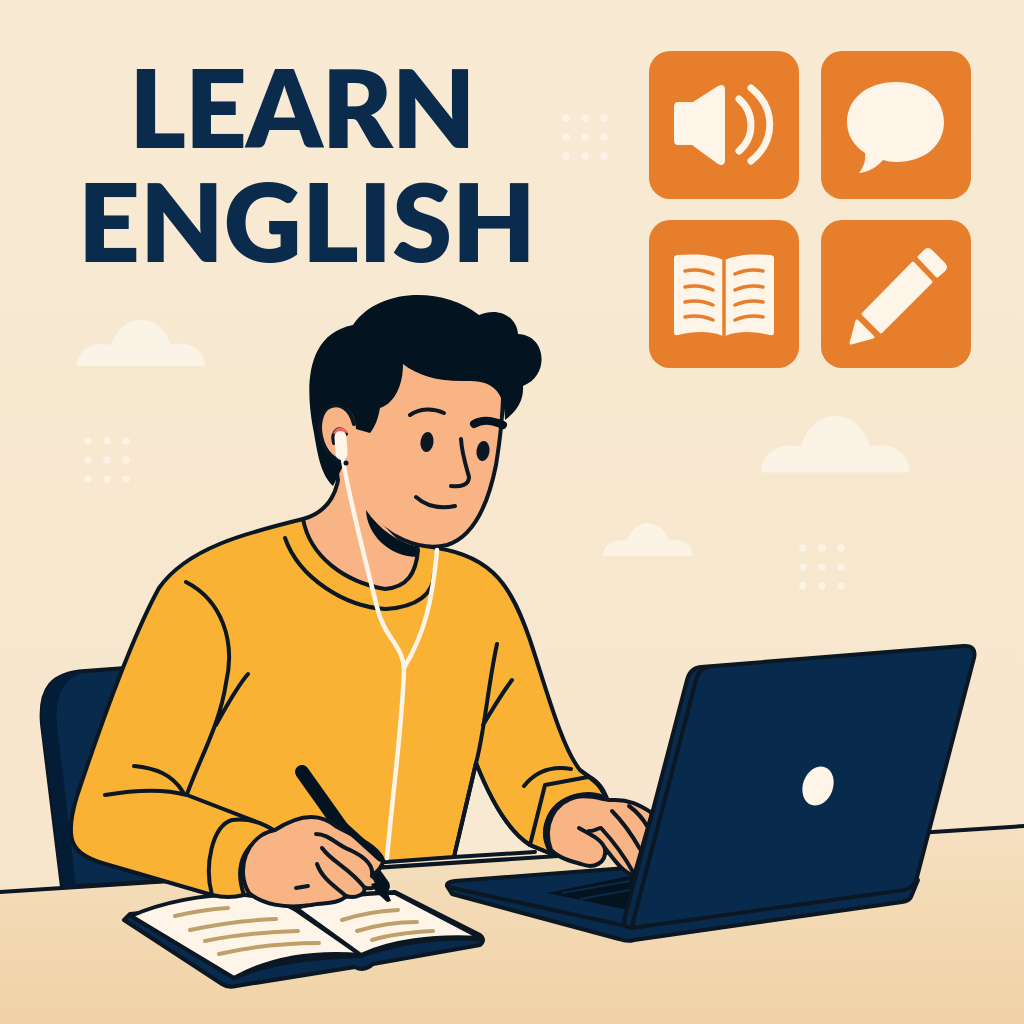
<!DOCTYPE html>
<html lang="en">
<head>
<meta charset="utf-8">
<title>Learn English</title>
<style>
:root {
  --cream: #f8e9d2;
  --cloud: #fbf3e5;
  --paper: #fef5e8;
  --navy: #082a4d;
  --title: #0a2b4c;
  --ink: #0b1722;
  --hair: #03131f;
  --orange: #e67e2c;
  --yellow: #f9b233;
  --skin: #f8b485;
  --rule: #bfa06a;
}
* { margin: 0; padding: 0; box-sizing: border-box; }
html, body { width: 1024px; height: 1024px; overflow: hidden; }
.poster {
  position: relative;
  width: 1024px;
  height: 1024px;
  overflow: hidden;
  background: var(--cream);
}
.scene { position: absolute; inset: 0; display: block; }
.title {
  position: absolute;
  left: 57px;
  top: 49px;
  width: 500px;
  font: 900 108px/114px Lato, "Open Sans", sans-serif;
  color: var(--title);
  text-align: center;
}
.title span { display: block; white-space: nowrap; }
.title .first { margin-left: -10px; letter-spacing: -1px; }
.skills {
  position: absolute;
  left: 649px;
  top: 51px;
  display: grid;
  grid-template-columns: 150px 150px;
  grid-auto-rows: 148px;
  gap: 21px 22px;
  list-style: none;
}
.skills li { background: var(--orange); border-radius: 21px; }
.skills svg { display: block; fill: var(--paper); }
.outline { stroke: var(--ink); stroke-width: 4; stroke-linejoin: round; stroke-linecap: round; }
.stroke { fill: none; stroke: var(--ink); stroke-width: 4; stroke-linecap: round; stroke-linejoin: round; }
.skin { fill: var(--skin); }
.sweater { fill: var(--yellow); }
.navy { fill: var(--navy); }
.paper { fill: var(--paper); }
.hair { fill: var(--hair); }
.ink { fill: var(--ink); }
.wire { fill: none; stroke: var(--paper); stroke-width: 4.5; stroke-linecap: round; }
.rules { fill: none; stroke: var(--rule); stroke-width: 4; stroke-linecap: round; }
.clouds, .dots { fill: var(--cloud); }
</style>
</head>
<body>
<main class="poster">
  <svg class="scene" width="1024" height="1024" viewBox="0 0 1024 1024" role="img" aria-label="A young man with earphones writes in a notebook beside a laptop">
    <defs>
      <linearGradient id="tabletop" x1="0" y1="0" x2="0" y2="1">
        <stop offset="0" stop-color="#f5e0c0"/>
        <stop offset="1" stop-color="#f0d2a6"/>
      </linearGradient>
      <linearGradient id="wall" x1="0" y1="0" x2="0" y2="1">
        <stop offset="0" stop-color="#f8ead4"/>
        <stop offset="1" stop-color="#f7e5cb"/>
      </linearGradient>
      <path id="cloud" d="M0 46C0 30 16 21 34 25C40 8 51 0 64 0C78 0 89 9 94 25C112 20 128 30 128 46Z"/>
      <g id="dot-row"><circle cx="4" cy="4" r="3.8"/><circle cx="23" cy="4" r="3.8"/><circle cx="42" cy="4" r="3.8"/></g>
      <g id="dot-grid"><use href="#dot-row"/><use href="#dot-row" y="19"/><use href="#dot-row" y="38"/></g>
    </defs>

    <rect width="1024" height="1024" fill="url(#wall)"/>
    <g class="clouds">
      <use href="#cloud" transform="translate(77 320)"/>
      <use href="#cloud" transform="translate(761 416) scale(1.16 1.23)"/>
      <use href="#cloud" transform="translate(603 523) scale(.7 .72)"/>
    </g>
    <g class="dots">
      <use href="#dot-grid" x="562" y="114"/>
      <use href="#dot-grid" x="84" y="437"/>
      <use href="#dot-grid" x="799" y="544"/>
    </g>

    <g id="table">
      <polygon points="0,892 1024,826 1024,1024 0,1024" fill="url(#tabletop)"/>
      <path class="stroke" d="M0 892L1024 826"/>
    </g>

    <g id="chair">
      <path class="navy outline" d="M62 887L42 724C39 688 52 673 85 671L180 664V880Z"/>
      <path d="M76 887L57 724C55 694 63 680 84 672C51 672 39 688 42 724L62 887Z" fill="#041d36"/>
    </g>

    <g id="sweater">
      <path class="sweater outline" d="M303 519C246 533 187 548 159 588C133 635 99 730 77 796C63 842 73 854 102 863L212 895L260 895L300 866L386 862L454 857L476 763C487 791 505 829 530 845L552 854L606 797C601 781 590 778 580 770C562 748 546 688 530 640C512 588 494 557 437 548Z"/>
      <path fill="var(--cream)" d="M478 768L456 856L531 850C508 836 490 802 478 768Z"/>
      <path class="stroke" d="M454 857L535 852M476 763C487 791 505 829 530 845L552 854M476 763L454 857"/>
      <path class="stroke" d="M186 582C221 600 236 640 226 683C220 724 200 758 187 794M248 674C236 688 226 707 216 725M134 766C155 768 172 774 183 792M105 795C140 789 165 789 187 795L262 824M497 644C488 685 484 735 476 763M512 680C500 696 492 710 483 725M524 786C537 770 553 766 571 769"/>
    </g>

    <g id="head">
      <path class="skin outline" d="M339 460C341 490 329 512 303 519C310 557 345 582 385 589C407 587 416 574 418 550L404 500Z"/>
      <path class="stroke" d="M285 538C299 578 345 607 386 609C417 607 434 594 434 573"/>
      <path class="skin outline" d="M345 400L400 350L503 380C504 410 500 440 496 465C488 505 473 537 447 545C419 552 385 535 367 512L343 470Z"/>
      <path class="skin" d="M330 410L370 410L380 470L369 511L398 540L385 570L350 530L340 480Z"/>
      <path class="hair" d="M366 510C380 530 398 542 416 546V557C389 556 367 535 366 510Z"/>
      <path class="hair" d="M333 486C319 473 317 448 313 428C307 395 302 335 353 325C378 288 442 286 479 315C500 306 517 318 518 334C547 335 550 376 523 386C524 401 516 412 505 420C505 394 494 380 468 381C440 382 418 376 403 364C403 385 395 403 380 408C378 419 375 427 370 433L356 429L344 464Z"/>
      <path class="skin" d="M356 431C357 411 342 400 329 407C314 415 318 456 343 463L360 462Z"/>
      <path class="stroke" d="M354 424C350 408 339 402 329 407C314 415 318 454 340 461" stroke-width="3"/>
      <path class="stroke" d="M346 434C340 424 331 431 334 443"/>
      <path d="M335 434C337 428 343 428 346 433" fill="none" stroke="#ec665d" stroke-width="4"/>
      <g id="face">
        <ellipse class="ink" cx="427" cy="442" rx="6.5" ry="10" transform="rotate(8 427 442)"/>
        <ellipse class="ink" cx="483" cy="451" rx="6.5" ry="10" transform="rotate(8 483 451)"/>
        <path class="stroke" d="M410 415C420 408 433 408 444 413"/>
        <path d="M474 424C484 418 494 421 503 425" fill="none" stroke="var(--hair)" stroke-width="8" stroke-linecap="round"/>
        <path class="stroke" d="M461 439C462 455 467 469 469 477C469 485 461 487 451 486M416 497C426 506 440 509 455 506"/>
      </g>
    </g>

    <g id="earphones">
      <path class="wire" d="M343 460C350 502 364 555 377 607C384 638 404 646 404 670C402 728 394 780 387 858M437 550C432 604 424 634 404 668"/>
      <rect class="paper" x="335" y="431" width="12" height="29" rx="6" transform="rotate(-4 341 445)"/>
      <circle class="ink" cx="346" cy="463" r="2.5"/>
    </g>

    <g id="notebook">
      <path class="navy outline" d="M124 920L222 984Q228 988 236 986L355 967Q364 972 373 964L480 945Q486 940 480 935L395 892L290 898L130 914Z"/>
      <path class="paper outline" stroke-width="3" d="M131 916C160 903 205 893 245 895C270 898 285 903 296 910L361 955C312 951 270 958 234 978Z"/>
      <path class="paper outline" stroke-width="3" d="M296 908C320 901 360 892 395 893L481 938C434 935 390 941 361 955Z"/>
      <path class="stroke" stroke-width="3" d="M234 978C270 962 315 957 361 956C400 942 440 937 481 939"/>
      <path class="rules" d="M175 916C192 912 210 909 228 908M190 930C218 924 247 920 276 919M205 941C235 935 266 932 298 931M219 954C250 947 285 943 319 943M342 920C360 914 379 911 398 910M357 931C377 925 397 922 417 922M372 940C392 934 413 932 433 931"/>
    </g>

    <g id="writing-hand">
      <path d="M302 772L383 886" fill="none" stroke="var(--hair)" stroke-width="14" stroke-linecap="round"/>
      <path class="sweater outline" d="M212 895C204 866 212 826 232 820C247 818 263 823 275 831C243 842 234 866 244 895Q228 899 212 895Z"/>
      <path class="skin outline" d="M275 830C298 815 320 812 337 827C359 838 378 847 383 860C383 868 376 872 372 876C382 884 374 891 364 887C367 894 356 899 346 896C340 904 322 903 311 905C284 909 262 904 249 893C235 870 246 836 275 830Z"/>
      <path class="stroke" d="M316 834C329 834 338 846 350 850C363 856 374 865 372 876M322 848C332 862 348 867 364 887M317 864C322 878 333 885 346 896M296 888L308 886"/>
      <path class="hair" d="M371 884L383 881L391 901L387 902L376 892Z"/>
      <path d="M336 818L380 858" fill="none" stroke="var(--hair)" stroke-width="7" stroke-linecap="round"/>
    </g>

    <g id="laptop">
      <path class="navy outline" d="M447 886Q446 882 455 881L640 867L918 880L911 897Q909 901 902 902L634 940Q627 942 619 939L452 894Z"/>
      <path class="stroke" d="M448 887L626 926"/>
      <path class="hair" d="M547 893L640 874L628 910Z"/>
      <path d="M562 893L630 881M580 899L630 890" fill="none" stroke="var(--navy)" stroke-width="2"/>
      <g id="typing-hand">
        <path class="sweater outline" d="M552 854C538 834 545 806 575 796C590 792 601 795 607 800C600 786 596 779 588 777L545 785L530 845Z" stroke="none"/>
        <path class="stroke" d="M530 845L552 854C538 832 547 803 576 796C590 793 602 796 608 801C603 787 592 779 580 770"/>
        <path class="skin outline" d="M551 850C542 826 554 802 576 797C592 794 606 801 612 800C628 799 640 805 652 813L634 876C621 871 613 858 605 848C607 864 593 869 581 864C570 861 559 858 551 850Z"/>
        <path class="stroke" d="M579 828C589 834 602 839 605 849M589 831C594 832 597 828 601 828C612 840 622 852 633 872M612 811C622 821 632 835 640 849M629 806C636 811 643 819 647 826"/>
      </g>
      <path class="navy outline" d="M687 680Q690 668 701 667L963 646Q977 645 974 658L917 877Q914 888 904 890L632 928Q622 928 625 917Z"/>
      <path class="stroke" d="M707 667Q698 670 696 680L634 918L632 928" stroke-width="3"/>
      <ellipse class="paper" cx="818" cy="786" rx="15" ry="20" transform="rotate(20 818 786)"/>
    </g>
  </svg>

  <h1 class="title"><span class="first">LEARN</span><span>ENGLISH</span></h1>

  <ul class="skills">
    <li>
      <svg width="150" height="148" role="img" aria-label="Listening">
        <path d="M29 51Q25 51 25 56V89Q25 94 29 94H43L69 113Q76 116 76 109V39Q76 32 69 35L44 51Z"/>
        <path d="M90 49C106 63 106 87 90 101M102 38C127 58 127 91 102 111" transform="translate(0 -1)" fill="none" stroke="var(--paper)" stroke-width="7" stroke-linecap="round"/>
      </svg>
    </li>
    <li>
      <svg width="150" height="148" role="img" aria-label="Speaking">
        <path d="M75 31C104 31 123 48 123 71S104 111 75 111C70 111 66 110 62 109C56 116 48 121 38 122C43 115 45 109 44 102C33 95 26 84 26 71C26 48 46 31 75 31Z"/>
      </svg>
    </li>
    <li>
      <svg width="150" height="148" role="img" aria-label="Reading">
        <path d="M25 38Q25 35 29 35C45 34 61 34 74 40V116C59 110 43 112 29 115Q25 116 25 112Z"/>
        <path d="M125 38Q125 35 121 35C105 34 90 34 76 40V116C91 110 107 112 121 115Q125 116 125 112Z"/>
        <g fill="none" stroke="var(--orange)" stroke-width="3.5" stroke-linecap="round">
          <path d="M75 41V115"/>
          <path id="page-lines" d="M36 51C45 49 55 50 64 54M36 67C45 65 55 66 64 70M36 82C45 80 55 81 64 85M36 97C45 95 55 96 64 100"/>
          <use href="#page-lines" transform="matrix(-1 0 0 1 150 0)"/>
        </g>
      </svg>
    </li>
    <li>
      <svg width="150" height="148" role="img" aria-label="Writing">
        <g stroke="var(--paper)" stroke-width="3" stroke-linejoin="round">
          <polygon points="30,123 36,101 52,117"/>
          <polygon points="42,94 92,43 110,62 60,112"/>
          <path d="M98 37L104 31Q107 28 110 31L123 44Q126 47 123 50L116 56Z"/>
        </g>
      </svg>
    </li>
  </ul>
</main>
</body>
</html>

[Task requirements] Reply with the number of lines in the data above that contain "label", and with nothing else.

[Output for this exercise] 5